**EXERCISE INSTRUCTIONS:**
How many lines in the records below contain "html"? Reply with the number alone.

**INFORMATION PROVIDED:**

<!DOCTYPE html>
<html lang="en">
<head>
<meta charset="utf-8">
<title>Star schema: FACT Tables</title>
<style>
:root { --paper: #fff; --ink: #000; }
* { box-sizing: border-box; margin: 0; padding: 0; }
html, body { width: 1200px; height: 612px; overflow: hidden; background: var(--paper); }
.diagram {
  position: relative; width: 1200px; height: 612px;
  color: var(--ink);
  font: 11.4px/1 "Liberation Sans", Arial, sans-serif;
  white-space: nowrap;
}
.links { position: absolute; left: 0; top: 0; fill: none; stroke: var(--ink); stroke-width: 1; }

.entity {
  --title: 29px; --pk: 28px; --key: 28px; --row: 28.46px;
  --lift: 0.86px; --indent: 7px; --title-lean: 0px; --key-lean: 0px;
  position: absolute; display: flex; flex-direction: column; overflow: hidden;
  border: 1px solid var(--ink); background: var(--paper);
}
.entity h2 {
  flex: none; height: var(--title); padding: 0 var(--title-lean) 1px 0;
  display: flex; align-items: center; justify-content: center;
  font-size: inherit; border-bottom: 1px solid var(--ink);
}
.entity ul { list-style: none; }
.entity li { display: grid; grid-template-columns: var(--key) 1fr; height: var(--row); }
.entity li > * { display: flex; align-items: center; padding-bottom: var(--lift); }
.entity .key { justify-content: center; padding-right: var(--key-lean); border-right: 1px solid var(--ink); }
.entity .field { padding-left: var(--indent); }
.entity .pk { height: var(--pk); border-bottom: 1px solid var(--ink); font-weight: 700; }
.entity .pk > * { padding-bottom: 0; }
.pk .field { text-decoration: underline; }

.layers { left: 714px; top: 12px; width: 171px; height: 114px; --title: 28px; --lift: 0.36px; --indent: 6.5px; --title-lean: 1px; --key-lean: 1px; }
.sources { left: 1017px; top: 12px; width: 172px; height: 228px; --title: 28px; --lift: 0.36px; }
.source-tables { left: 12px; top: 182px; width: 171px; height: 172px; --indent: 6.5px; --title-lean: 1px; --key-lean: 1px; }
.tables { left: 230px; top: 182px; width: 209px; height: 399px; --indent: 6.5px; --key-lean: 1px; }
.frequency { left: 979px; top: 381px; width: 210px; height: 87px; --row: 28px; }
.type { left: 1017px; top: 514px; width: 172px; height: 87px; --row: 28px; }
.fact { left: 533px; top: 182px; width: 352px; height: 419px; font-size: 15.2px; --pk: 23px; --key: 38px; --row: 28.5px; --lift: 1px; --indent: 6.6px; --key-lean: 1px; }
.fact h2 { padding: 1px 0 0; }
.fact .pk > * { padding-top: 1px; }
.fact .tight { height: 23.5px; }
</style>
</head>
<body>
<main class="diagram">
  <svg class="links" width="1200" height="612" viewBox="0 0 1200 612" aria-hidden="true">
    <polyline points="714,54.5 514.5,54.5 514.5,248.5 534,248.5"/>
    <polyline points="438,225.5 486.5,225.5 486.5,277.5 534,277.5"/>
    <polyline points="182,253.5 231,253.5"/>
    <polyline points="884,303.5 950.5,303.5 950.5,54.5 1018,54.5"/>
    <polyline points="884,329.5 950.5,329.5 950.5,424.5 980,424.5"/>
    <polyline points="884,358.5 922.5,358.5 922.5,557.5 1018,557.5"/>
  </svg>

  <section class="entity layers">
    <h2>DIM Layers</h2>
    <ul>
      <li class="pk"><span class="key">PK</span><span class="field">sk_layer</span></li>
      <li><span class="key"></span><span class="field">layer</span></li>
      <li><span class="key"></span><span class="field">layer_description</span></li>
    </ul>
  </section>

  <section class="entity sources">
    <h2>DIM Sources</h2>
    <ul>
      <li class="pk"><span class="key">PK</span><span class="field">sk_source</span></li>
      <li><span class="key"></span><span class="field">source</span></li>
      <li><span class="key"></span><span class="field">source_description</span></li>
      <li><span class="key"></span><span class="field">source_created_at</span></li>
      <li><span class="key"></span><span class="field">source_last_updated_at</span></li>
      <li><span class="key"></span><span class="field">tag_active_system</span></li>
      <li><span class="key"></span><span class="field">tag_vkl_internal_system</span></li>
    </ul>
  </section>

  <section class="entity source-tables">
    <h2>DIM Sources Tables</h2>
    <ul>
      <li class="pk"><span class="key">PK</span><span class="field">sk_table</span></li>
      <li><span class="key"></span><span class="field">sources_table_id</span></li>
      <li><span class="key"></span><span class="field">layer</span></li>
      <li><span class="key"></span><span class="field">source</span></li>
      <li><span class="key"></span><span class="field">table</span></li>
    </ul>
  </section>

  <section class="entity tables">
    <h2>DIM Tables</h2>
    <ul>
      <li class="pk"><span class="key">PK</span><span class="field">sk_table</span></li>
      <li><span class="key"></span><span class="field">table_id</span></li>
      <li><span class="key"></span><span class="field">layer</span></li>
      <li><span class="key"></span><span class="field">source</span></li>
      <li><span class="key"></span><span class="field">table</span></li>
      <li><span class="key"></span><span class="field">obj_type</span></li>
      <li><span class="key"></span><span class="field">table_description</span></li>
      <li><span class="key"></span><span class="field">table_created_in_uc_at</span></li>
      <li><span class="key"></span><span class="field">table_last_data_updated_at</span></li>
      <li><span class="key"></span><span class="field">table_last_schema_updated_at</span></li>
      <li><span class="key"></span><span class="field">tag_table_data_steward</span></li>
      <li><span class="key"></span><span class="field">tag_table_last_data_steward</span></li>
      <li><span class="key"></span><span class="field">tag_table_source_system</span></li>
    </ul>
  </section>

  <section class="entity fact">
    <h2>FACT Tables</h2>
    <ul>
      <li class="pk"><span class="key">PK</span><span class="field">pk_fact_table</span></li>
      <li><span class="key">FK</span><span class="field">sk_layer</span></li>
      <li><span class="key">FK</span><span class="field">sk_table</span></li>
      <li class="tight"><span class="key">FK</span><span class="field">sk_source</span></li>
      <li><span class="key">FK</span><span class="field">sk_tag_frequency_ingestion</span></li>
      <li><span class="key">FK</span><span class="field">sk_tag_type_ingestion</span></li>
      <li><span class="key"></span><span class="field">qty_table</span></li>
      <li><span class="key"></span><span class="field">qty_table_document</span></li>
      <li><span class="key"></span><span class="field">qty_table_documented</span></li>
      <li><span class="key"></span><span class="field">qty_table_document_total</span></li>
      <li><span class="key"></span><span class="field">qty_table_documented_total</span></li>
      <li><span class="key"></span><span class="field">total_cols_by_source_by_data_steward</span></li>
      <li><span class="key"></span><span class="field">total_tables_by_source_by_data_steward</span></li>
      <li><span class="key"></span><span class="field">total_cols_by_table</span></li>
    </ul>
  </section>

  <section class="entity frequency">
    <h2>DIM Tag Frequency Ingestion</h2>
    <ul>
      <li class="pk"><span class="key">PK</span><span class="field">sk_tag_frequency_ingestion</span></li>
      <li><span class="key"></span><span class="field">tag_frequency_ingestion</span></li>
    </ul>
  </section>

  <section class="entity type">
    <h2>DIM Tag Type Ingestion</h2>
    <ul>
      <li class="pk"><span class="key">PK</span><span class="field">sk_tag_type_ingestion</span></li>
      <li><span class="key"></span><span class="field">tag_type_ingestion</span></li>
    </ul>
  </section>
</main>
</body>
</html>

**SOLUTION FOR THIS PROBLEM:**
4